Charlotte City Council members spent their lunch hour trying to come up with a new budget Thursday but attempts to reach a compromise failed.
Members of the budget committee were discussing ideas for how to get a budget passed for the 2013 fiscal year, which starts July 1.
The meeting was planned after city council shocked the public by voting down City Manager Curt Walton's proposed $926 million budget Monday night in a 6-5 vote.
By law, the city must have a budget in place on June 30.
The frustration city officials feel is obvious as they try to piece together a budget that will pass a council-wide vote.
"I don't even know if I ever want to run again," said Councilwoman Claire Fallon, a Democrat.
District 4 Councilman Michael Barnes, a Democrat, recommended a lower tax rate than City Manager Curt Walton's proposed 8 percent hike.
Republican Andy Dulin, who represents district 6, says the city should not be raising taxes at all.

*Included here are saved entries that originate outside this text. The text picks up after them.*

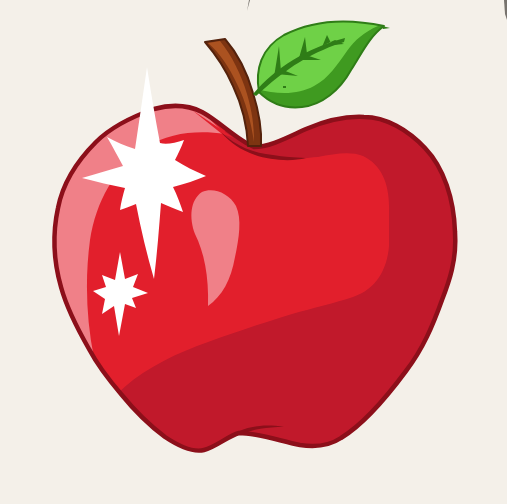
<!DOCTYPE html>
<html lang="en">
<head>
<meta charset="utf-8">
<title>Shiny red apple</title>
<style>
:root {
  --paper: #f4f0e9;
  --outline: #8c0f1a;
  --skin: #e21f2c;
  --shade: #c1192b;
  --gloss: #f08088;
  --bark: #7d3411;
  --bark-light: #ab5220;
  --bark-line: #54220c;
  --leaf: #6fd147;
  --leaf-shade: #3f9a20;
  --leaf-line: #2f7d17;
  --sparkle: #fff;
}
html, body { margin: 0; overflow: hidden; background: var(--paper); }
.artwork { display: block; width: 507px; height: 504px; }
.skin { fill: var(--skin); }
.shade { fill: var(--shade); }
.gloss { fill: var(--gloss); }
.outline { fill: none; stroke: var(--outline); stroke-width: 4.5; stroke-linejoin: round; }
.crease { fill: var(--outline); }
.bark { fill: var(--bark); stroke: var(--bark-line); stroke-width: 2; stroke-linejoin: round; }
.bark-light { fill: var(--bark-light); }
.leaf { fill: var(--leaf); }
.leaf-shade { fill: var(--leaf-shade); }
.leaf-edge { fill: none; stroke: var(--leaf-line); stroke-width: 2; stroke-linejoin: round; }
.vein { fill: var(--leaf-line); }
.sparkle { fill: var(--sparkle); }
</style>
</head>
<body>
<svg class="artwork" viewBox="0 0 507 504" role="img" aria-label="A shiny red apple with a stem, a green leaf and two white sparkles">
  <defs>
    <path id="apple-body" d="M254 147C270 147 288 137 306 129C325 121 345 116 364 117C386 117 408 130 425 148C444 168 454 199 455 232C457 260 449 282 442 300C433 325 423 349 406 371C386 398 364 424 341 438C329 446 313 447 300 445C280 441 258 433 239 433C228 436 216 447 204 450C192 453 177 445 165 437C149 425 134 410 121 394C109 380 97 364 89 349C77 328 67 309 61 287C53 259 53 231 58 208C63 182 78 160 96 142C111 127 134 116 154 109C172 104 188 105 202 112C219 121 237 140 254 147Z"/>
    <clipPath id="body-clip"><use href="#apple-body"/></clipPath>
    <path id="leaf-shape" d="M259 92C255 70 261 48 284 35C309 22 342 17 384 26C369 37 362 53 351 70C340 90 322 105 302 107C284 109 270 103 259 92Z"/>
    <clipPath id="leaf-clip"><use href="#leaf-shape"/></clipPath>
  </defs>

  <rect width="507" height="504" fill="var(--paper)"/>
  <g id="edge-marks" fill="#77736e">
    <path d="M250 0L247 11L249 0Z"/>
    <path d="M504 0H507V20L505 14Z"/>
  </g>

  <g id="apple">
    <use href="#apple-body" class="skin"/>
    <g clip-path="url(#body-clip)">
      <path class="shade" d="M222 134C237 146 252 156 276 159C292 161 302 158 318 157C334 154 350 151 363 156C382 165 390 185 389 212V246C387 270 376 289 353 297C335 303 313 308 292 314C260 324 226 335 197 346C166 358 138 373 117 394L170 470H350L480 300V110H250Z"/>
      <path class="gloss" d="M40 100H190L225 134C199 130 170 132 146 147C114 168 96 202 90 240C85 278 86 318 94 358L40 330Z"/>
      <path class="skin" d="M192 110L234 138L222 134Z"/>
    </g>
    <path class="gloss" d="M208 306C209 276 204 252 195 234C189 218 190 200 202 192C213 187 229 193 236 206C242 219 239 238 235 257C231 280 222 296 208 306Z"/>
    <path class="crease" d="M221 132C237 147 254 153 273 155C284 157 294 157 306 158C291 162 270 160 255 155C241 150 230 143 221 132Z"/>
    <path class="crease" d="M237 432C250 426 266 424 284 427C267 427 253 429 240 435Z"/>
    <use href="#apple-body" class="outline"/>
  </g>

  <g id="stem">
    <path class="bark" d="M205 42L225 39C238 54 247 72 253 93C259 112 262 128 261 146L248 146C247 125 242 105 233 86C226 70 217 56 205 42Z"/>
    <path class="bark-light" d="M208 43L220 41C232 56 241 74 247 94C252 111 254 125 254 142C251 122 246 102 237 84C229 67 220 53 208 43Z"/>
  </g>

  <g id="leaf">
    <use href="#leaf-shape" class="leaf"/>
    <g clip-path="url(#leaf-clip)">
      <path class="leaf-shade" d="M255 88C276 95 298 95 314 86C329 78 337 65 347 51C355 40 364 32 378 26L400 26L350 112H270Z"/>
    </g>
    <use href="#leaf-shape" class="leaf-edge"/>
    <path class="vein" d="M253 94C265 80 278 69 293 60C309 50 326 43 345 38L344 42L335 45C319 51 303 59 289 69C277 77 267 86 256 96Z"/>
    <path class="vein" d="M274 77L279 46L281 72ZM299 58L305 37L307 54ZM322 47L327 35L331 43ZM276 74L298 76L283 70ZM298 60L321 60L306 55ZM322 46L344 44L335 40Z"/>
    <path class="vein" d="M382 26L390 28L383 29ZM283 86H286V88H283Z"/>
  </g>

  <g id="sparkles" class="sparkle">
    <path d="M147 67C151 93 155 117 160 143C166 145 175 143 184 140C181 148 178 154 175 160C184 166 195 171 206 176C196 180 185 184 173 187C177 195 180 203 183 212C175 209 168 206 161 203C159 229 157 254 154 279C147 255 141 230 136 204C131 206 126 208 120 210C121 202 123 195 125 188C111 185 97 182 82 178C96 174 109 170 123 166C118 157 113 147 107 137C116 142 125 146 135 149C139 122 143 95 147 67Z"/>
    <path d="M120 252L125 279L138 274L133 287L148 293L132 298L136 308L125 304L119 336L114 306L102 314L105 299L93 291L106 287L102 275L115 280Z"/>
  </g>
</svg>
</body>
</html>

Barnes supported raising the property tax rate 2.5 percent. The property tax rate in Charlotte is 43.7 percent per $100 of taxable value.
The lower tax rate hike would eliminate the $119 million proposed to extend the city's streetcar line from time Warner Cable Arena out to Johnson C. Smith University.
"The last thing we need is a tinker toy running up and down the street," Cannon said.
But that didn't settle well with District 1 Councilwoman Patsy Kinsey who said the streetcar would take buses and traffic off the streets, especially Central Avenue, which runs through the heart of her district.
Other projects that seemed in jeopardy include some roadway and infrastructure improvements in low income areas and a planned maintenance facility for the city's transportation department.
Also unclear is whether money will be put in for the Lynx Blue Line Extension.
The NC Senate removed the state's contribution to the project from their proposed budget.
The extension would run the light rail another 9 miles from uptown out to the campus of UNC Charlotte.
The $1.16 billion project was to be paid for by the federal government, NCDOT and the city.
A spokesman for NCDOT said without the money in the state budget there is nothing they can do from their end.
So why didn't they all hash this out earlier when they were all together?
"I have no idea," said Budget Committee Chair Michael Barnes.
In an effort to reduce taxes, Barnes asked each council member to come up with an infrastructure project they could cut by noon on Monday. Andy Dulin is willing to give up one in his district, but that's not where the big-ticket spending is planned.
"It's really not much of a compromise for us to give up nothing," Dulin said. "So it's going to be up to the nine Democrats on the Charlotte City Council to figure out what they can do and whether they're willing to hold the line at zero tax increase."
Democrat LaWana Mayfield said she'd try to come up with something to eliminate from her district, where there are big ticket projects, but Dulin doesn't think Democrats will come up with enough. "And there will be a tax increase of some sort," he said.
Republican Warren Cooksey says the problem is that the council is approaching the budget all wrong.
"When you go out to buy a house, first you determine how much house you can afford, and then you go out looking for a house with that amount of money," he said.
He says so far, Council has come up with projects they want, but they haven't determined what taxpayers can afford.
"That is the passion of public service," Barnes said. "People disagree, they get upset, but we figure out how to move on for the benefit of Charlotte."
Mayor Anthony Foxx was not present at the meeting as he was attending the U.S. Conference of Mayors in Orlando, Florida.